When asked about today’s machined wheels, he responded by saying they have no finesse or character of a hand-built wheel. He remarked that some wheel companies are laminating their wheelsets rendering them inable to be trued. (Even bike wheels are not safe from the throwaway mentality.) What Mike puts out is a wheel that is predictable, solid, and yes, even requires maintenance. Importantly, it’s a wheel that is unlike any other wheel on the road (or track). If you speak his language (Campagnolo), he’ll build you something extra nice. It is advised to avoid comparing Shimano and Campy as similar.
As one moves through the shop, there are a host of hidden gems if one has the time to poke around. This is where I purchased the pair of Veloflex Master tires for racing. Next to those tires are two old Vittoria Pave 19mm gumwalls from the days when thinner was sexier. Next to that is a Cinelli 27mm gumwall when Cinelli attached their names to tires. In the display case are white full-finger track gloves as well as bike hooks for the garage. Try not to knock over the extensive collection of Bianchi commuter bikes parked but ready to be taken home. The Bianchis seem to know they're difficult to refuse and poke the backside like a dog wanting to be petted.
Walking through the shop to access more bikes, one is greeted by a room of Bianchi race bikes. Hanging on the wall are Merckx frames along with De Rosa, Colnago, Carrera, and Moser frames ready to be built up. These are all the frames from Europe that are considered standard there. Walk even farther into the back of the shop, to the apparel, and one can find Bianchi short-sleeved wool jersies. If one looks hard enough, it can be found here.

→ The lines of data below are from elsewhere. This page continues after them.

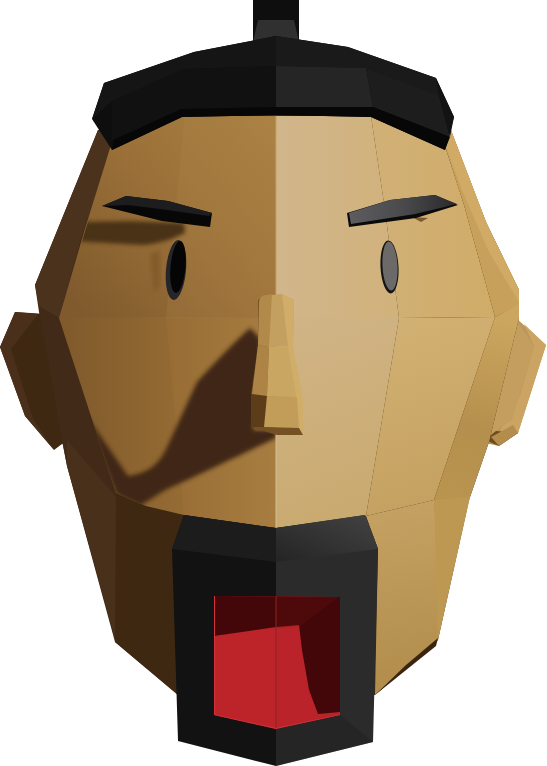
<!DOCTYPE html>
<html lang="en">
<head>
<meta charset="utf-8">
<title>Low-poly head</title>
<style>
:root {
  --paper: #ffffff;
  --skin-shade: #412a16;
  --skin-deep: #3f2812;
  --hair: #0e0e0f;
  --beard-dark: #121213;
  --beard-light: #2b2b2b;
  --mouth: #b92329;
  --mouth-shade: #430709;
}
html, body { margin: 0; background: var(--paper); overflow: hidden; }
svg { display: block; width: 547px; height: 766px; }
.shade { fill: var(--skin-shade); }
.deep { fill: var(--skin-deep); }
.hair { fill: var(--hair); }
</style>
</head>
<body>
<svg viewBox="0 0 547 766" role="img" aria-label="Low-poly head with a topknot, thin eyebrows and a goatee around an open mouth">
  <defs>
    <linearGradient id="cheek-left" gradientUnits="userSpaceOnUse" x1="60" y1="0" x2="276" y2="0">
      <stop offset="0" stop-color="#80592c"/><stop offset=".5" stop-color="#926932"/><stop offset="1" stop-color="#a67d40"/>
    </linearGradient>
    <linearGradient id="brow-left" gradientUnits="userSpaceOnUse" x1="70" y1="300" x2="276" y2="130">
      <stop offset="0" stop-color="#805a2d"/><stop offset=".5" stop-color="#9a7038"/><stop offset="1" stop-color="#a98042"/>
    </linearGradient>
    <linearGradient id="front-right" gradientUnits="userSpaceOnUse" x1="276" y1="330" x2="400" y2="330">
      <stop offset="0" stop-color="#d1b68c"/><stop offset="1" stop-color="#d1b27b"/>
    </linearGradient>
    <linearGradient id="chin-right" gradientUnits="userSpaceOnUse" x1="300" y1="320" x2="380" y2="520">
      <stop offset="0" stop-color="#d1b486"/><stop offset="1" stop-color="#c8a96e"/>
    </linearGradient>
    <linearGradient id="temple-right" gradientUnits="userSpaceOnUse" x1="385" y1="0" x2="495" y2="0">
      <stop offset="0" stop-color="#d1b076"/><stop offset="1" stop-color="#d0ac68"/>
    </linearGradient>
    <linearGradient id="cheek-right" gradientUnits="userSpaceOnUse" x1="390" y1="320" x2="450" y2="500">
      <stop offset="0" stop-color="#d2b174"/><stop offset="1" stop-color="#c4a160"/>
    </linearGradient>
    <linearGradient id="side-right" gradientUnits="userSpaceOnUse" x1="500" y1="320" x2="460" y2="500">
      <stop offset="0" stop-color="#cba65f"/><stop offset=".6" stop-color="#b58f4d"/><stop offset="1" stop-color="#b9944f"/>
    </linearGradient>
    <linearGradient id="jaw-right" gradientUnits="userSpaceOnUse" x1="390" y1="500" x2="420" y2="690">
      <stop offset="0" stop-color="#c5a263"/><stop offset="1" stop-color="#b18c4b"/>
    </linearGradient>
    <linearGradient id="nose-side" gradientUnits="userSpaceOnUse" x1="256" y1="0" x2="272" y2="0">
      <stop offset="0" stop-color="#6b4820"/><stop offset="1" stop-color="#a47a3d"/>
    </linearGradient>
    <linearGradient id="beard-top-right" x1="0" y1="1" x2="1" y2="0">
      <stop offset="0" stop-color="#242424"/><stop offset="1" stop-color="#434343"/>
    </linearGradient>
    <linearGradient id="brow-sheen" x1="0" y1="0" x2="1" y2="0">
      <stop offset="0" stop-color="#5d5d60"/><stop offset=".5" stop-color="#4a4a4d"/><stop offset="1" stop-color="#29292b"/>
    </linearGradient>
    <filter id="soft" x="-20%" y="-20%" width="140%" height="140%"><feGaussianBlur stdDeviation="2.2"/></filter>
    <clipPath id="left-front"><path d="M111 145L180 118H276V528L184 515L146 506L116 493L59 318Z"/></clipPath>
    <clipPath id="mouth-opening"><path d="M214 596L340 597V715L276 729L214 715Z"/></clipPath>
  </defs>

  <g id="ears">
    <path class="deep" d="M15 312L46 314L70 445L62 444L54 450L25 416L0 347Z"/>
    <path fill="#4a301a" d="M15 312L38 314L11 349L33 419L54 450L25 416L0 347Z"/>
    <path fill="#bc965b" d="M516 318L546 345L518 433L499 446L485 443L490 400Z"/>
    <path fill="#cba463" d="M524 324L546 345L518 433L496 438L520 395L534 346Z"/>
    <path fill="#c49e5e" d="M516 320L534 346L512 420L488 436Z"/>
    <path fill="#6d4b20" d="M485 440L496 431L518 433L499 446Z"/>
    <path fill="#b48c4c" d="M491 437L513 425L518 433L499 446Z"/>
  </g>

  <g id="head">
    <path class="shade" d="M98 130L276 100L450 128L486 222L519 290V318L489 442L469 500L438 640L375 695H178L115 642L67 466L62 440L39 312L35 285Z"/>
    <g id="left-side">
      <path fill="#4b321c" d="M98 130L114 145L82 235L59 318L39 306L35 285Z"/>
      <path fill="#412a17" d="M39 306L59 318L116 493L112 520L67 466L62 440Z"/>
      <path fill="#49301b" d="M67 440L116 497V642L67 466Z"/>
      <path class="deep" d="M116 493L184 515L178 695L115 642Z"/>
    </g>
    <g id="left-face">
      <path fill="url(#brow-left)" d="M111 145L180 116H276V318H166L59 318L84 232Z"/>
      <path fill="url(#cheek-left)" d="M59 318L166 317L276 318V528L184 515L146 506L116 493Z"/>
      <path fill="#b1884a" opacity=".2" d="M184 117H276V318H166Z"/>
      <path fill="#a87e42" opacity=".2" d="M166 318H276V528L184 515Z"/>
    </g>
    <g id="right-face">
      <path fill="url(#front-right)" d="M276 116H371L385 210L399 318H276Z"/>
      <path fill="url(#chin-right)" d="M276 318H399L366 516L276 528Z"/>
      <path fill="url(#temple-right)" d="M371 116L445 146L464 205L495 317L399 318L385 210Z"/>
      <path fill="url(#cheek-right)" d="M399 318L495 317L434 500L366 516Z"/>
      <path fill="#c7a15b" d="M445 146L451 130L486 222L519 290V305L495 317L464 205Z"/>
      <path fill="#d1ab65" d="M451 130L486 222L519 290V302L488 250L462 190L446 147Z"/>
      <path fill="url(#side-right)" d="M495 317L519 304V318L489 442L470 497L438 560L434 500Z"/>
      <path fill="url(#jaw-right)" d="M366 516L434 500L440 565L438 640L375 695L378 549Z"/>
      <path fill="#bd9852" d="M434 500L470 497L438 640Z"/>
      <path fill="#3a2410" d="M438 638L436 646L375 695L406 665Z"/>
    </g>
    <g id="cast-shadows" clip-path="url(#left-front)">
      <path class="deep" filter="url(#soft)" d="M250 328L260 338V392L253 430H276V438C240 455 200 474 165 490L140 506L116 494L84 412L128 476C150 473 160 463 168 445L197 382Q228 348 250 328Z"/>
      <path fill="#4a3017" filter="url(#soft)" d="M82 222L130 221L184 223L185 233Q165 243 143 245L72 241Z"/>
      <path fill="#6d491f" opacity=".4" filter="url(#soft)" d="M150 254L160 250V286L154 292Z"/>
    </g>
    <path d="M276 116V300" stroke="#c3a26b" stroke-width="1"/>
    <path d="M276 434V528" stroke="#d6bd91" stroke-width="1"/>
  </g>

  <g id="hair">
    <path class="hair" d="M253 0H299V44H253Z"/>
    <path fill="#303031" d="M258 20H294L299 42L276 36L253 42Z"/>
    <path class="hair" d="M104 83L194 52L276 36L348 47L436 78L454 117L445 150L371 117L276 115L182 117L112 150L92 119Z"/>
    <path fill="#151516" d="M104 83L194 52L276 36V66L184 69L112 101L92 119Z"/>
    <path fill="#111112" d="M112 101L184 69L276 66V107L181 109L112 149Z"/>
    <path fill="#1a1a1b" d="M276 36L348 47L436 78L440 97L366 68L276 66Z"/>
    <path fill="#252526" d="M276 66L366 68L373 107H276Z"/>
    <path fill="#1d1d1e" d="M366 68L439 96L450 137L373 107Z"/>
    <path fill="#131314" d="M436 78L454 117L450 137L439 96Z"/>
    <path fill="#070707" d="M276 107H373L450 137L445 150L371 117L276 115L182 117L112 150L113 140L181 109Z"/>
  </g>

  <g id="eyebrows">
    <path fill="#070708" d="M102 206L126 196L168 201L212 213L210 227L162 221Z"/>
    <path fill="#1d1d20" d="M102 206L126 196L168 201L212 213L209 216L160 209L128 205Z"/>
    <path fill="#7d592c" d="M412 217L428 218L421 222Z"/>
    <path fill="#0a0a0b" d="M347 213L390 200L435 195L458 205L416 218L349 227Z"/>
    <path fill="url(#brow-sheen)" d="M349 213L390 200L435 195L457 204L415 214L351 224Z"/>
  </g>

  <g id="eyes">
    <ellipse cx="176" cy="270" rx="10" ry="30" fill="#26262a" transform="rotate(5 176 270)"/>
    <ellipse cx="178" cy="267" rx="7.500" ry="26" fill="#050506" transform="rotate(5 178 267)"/>
    <ellipse cx="389.500" cy="267" rx="9" ry="26.500" fill="#151516" transform="rotate(-3 389 267)"/>
    <ellipse cx="390" cy="266" rx="7.500" ry="24.500" fill="#6b6a69" transform="rotate(-3 390 266)"/>
  </g>

  <g id="nose">
    <path fill="url(#nose-side)" d="M258 300L271 295L269 346L267 395L264 430L252 427L251 395L258 345Z"/>
    <path fill="#5d3d19" d="M251 394H267L266 430L251 427Z"/>
    <path fill="#c4a060" d="M262 296L282 294L294 300L293 346L269 347L260 344Z"/>
    <path fill="#b18a4a" d="M262 296L272 294L269 347L258 345L259 301Z"/>
    <path fill="#caa663" d="M269 347L293 346L299 398L267 396Z"/>
    <path fill="#ad8445" d="M258 345L269 347L267 396L252 394Z"/>
    <path fill="#d1ad6a" d="M282 294L294 300L293 346L303 400V434L298 428L296 396L288 346Z"/>
    <path fill="#c29c59" d="M267 396L297 397L299 429L264 427Z"/>
    <path fill="#755022" d="M251 427L264 427L299 428L303 435L277 435Z"/>
  </g>

  <g id="goatee">
    <path fill="var(--beard-dark)" d="M184 515L276 528V766L178 741L172 549Z"/>
    <path fill="var(--beard-light)" d="M276 528L365 515L378 549L373 742L276 766Z"/>
    <path fill="#1c1c1d" d="M184 515L276 528V562L172 549Z"/>
    <path fill="url(#beard-top-right)" d="M276 528L365 515L378 549L276 562Z"/>
    <path fill="#1d1d1e" d="M276 729L340 715L373 742L276 766Z" opacity=".4"/>
  </g>

  <g id="mouth" clip-path="url(#mouth-opening)">
    <path fill="var(--mouth)" d="M214 596H340V730H214Z"/>
    <path fill="#c2262d" opacity=".5" d="M214 630H276V730H214Z"/>
    <path fill="var(--mouth-shade)" d="M214 590H341V712L318 714L309 690L302 650L299 625L276 627L214 636Z"/>
    <path fill="#6f1013" d="M276 596H340L300 626L276 628Z" opacity=".25"/>
    <path d="M276 596V729" stroke="#8d2326" stroke-width="1"/>
    <path d="M214.500 596V715L276 728.500L340 715" fill="none" stroke="#d2333a" stroke-width="1"/>
  </g>
</svg>
</body>
</html>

Walking back to the front room, one has to duck under the rack of hoops, turn sideways to pass the Merlin titanium road bike, and look at all the goodness that typically isn’t featured in any mainstream bike shop.
I poke back in the repair shop when I hear him talking to his resident dog, a German Pinscher. I whistle to get her to come over for a picture, but Mike immediately follows that with, “Oh I wouldn’t do that, she’s bites first then asks questions.” I settle for a nice distant shot of her begging for food.
I’ve wanted to write about Wheelfine for quite some time but was unsure if I could capture the sentiment about the place. There’s a love for cycling in the shop, specifically European cycling, and even more specific than that: quality cycling construction. But then there’s also the love for track cycling which established the reputation Wheelfine has. It would be completely incorrect to say this shop has stepped away from the mainstream cycling shops. It would be absolutely correct to say mainstream cycling shops have strayed from the Wheelfine model. Instead of regurgitating to the shopper what the big name bike companies pitch, Mike Johnson will tell you plainly - without a gray area - what to expect. Whether it’s a bike purchased from the shop, or a bike brought in for repair, it’s certain Mike at Wheelfine will be quite upfront with the experience. Perhaps Mike’s personality is just like the wheels he builds: custom, different, and the only one around that does it that way.
Wheelfine Imports is open Monday, Tuesday, and Thursday from 10am - 6pm; Friday from 10am - 7pm; Wednesday and Saturday from 10am - 5pm; Closed Sundays. Wheelfine can be contacted at +1 (609) 397-3403. They do ship worldwide according to the website.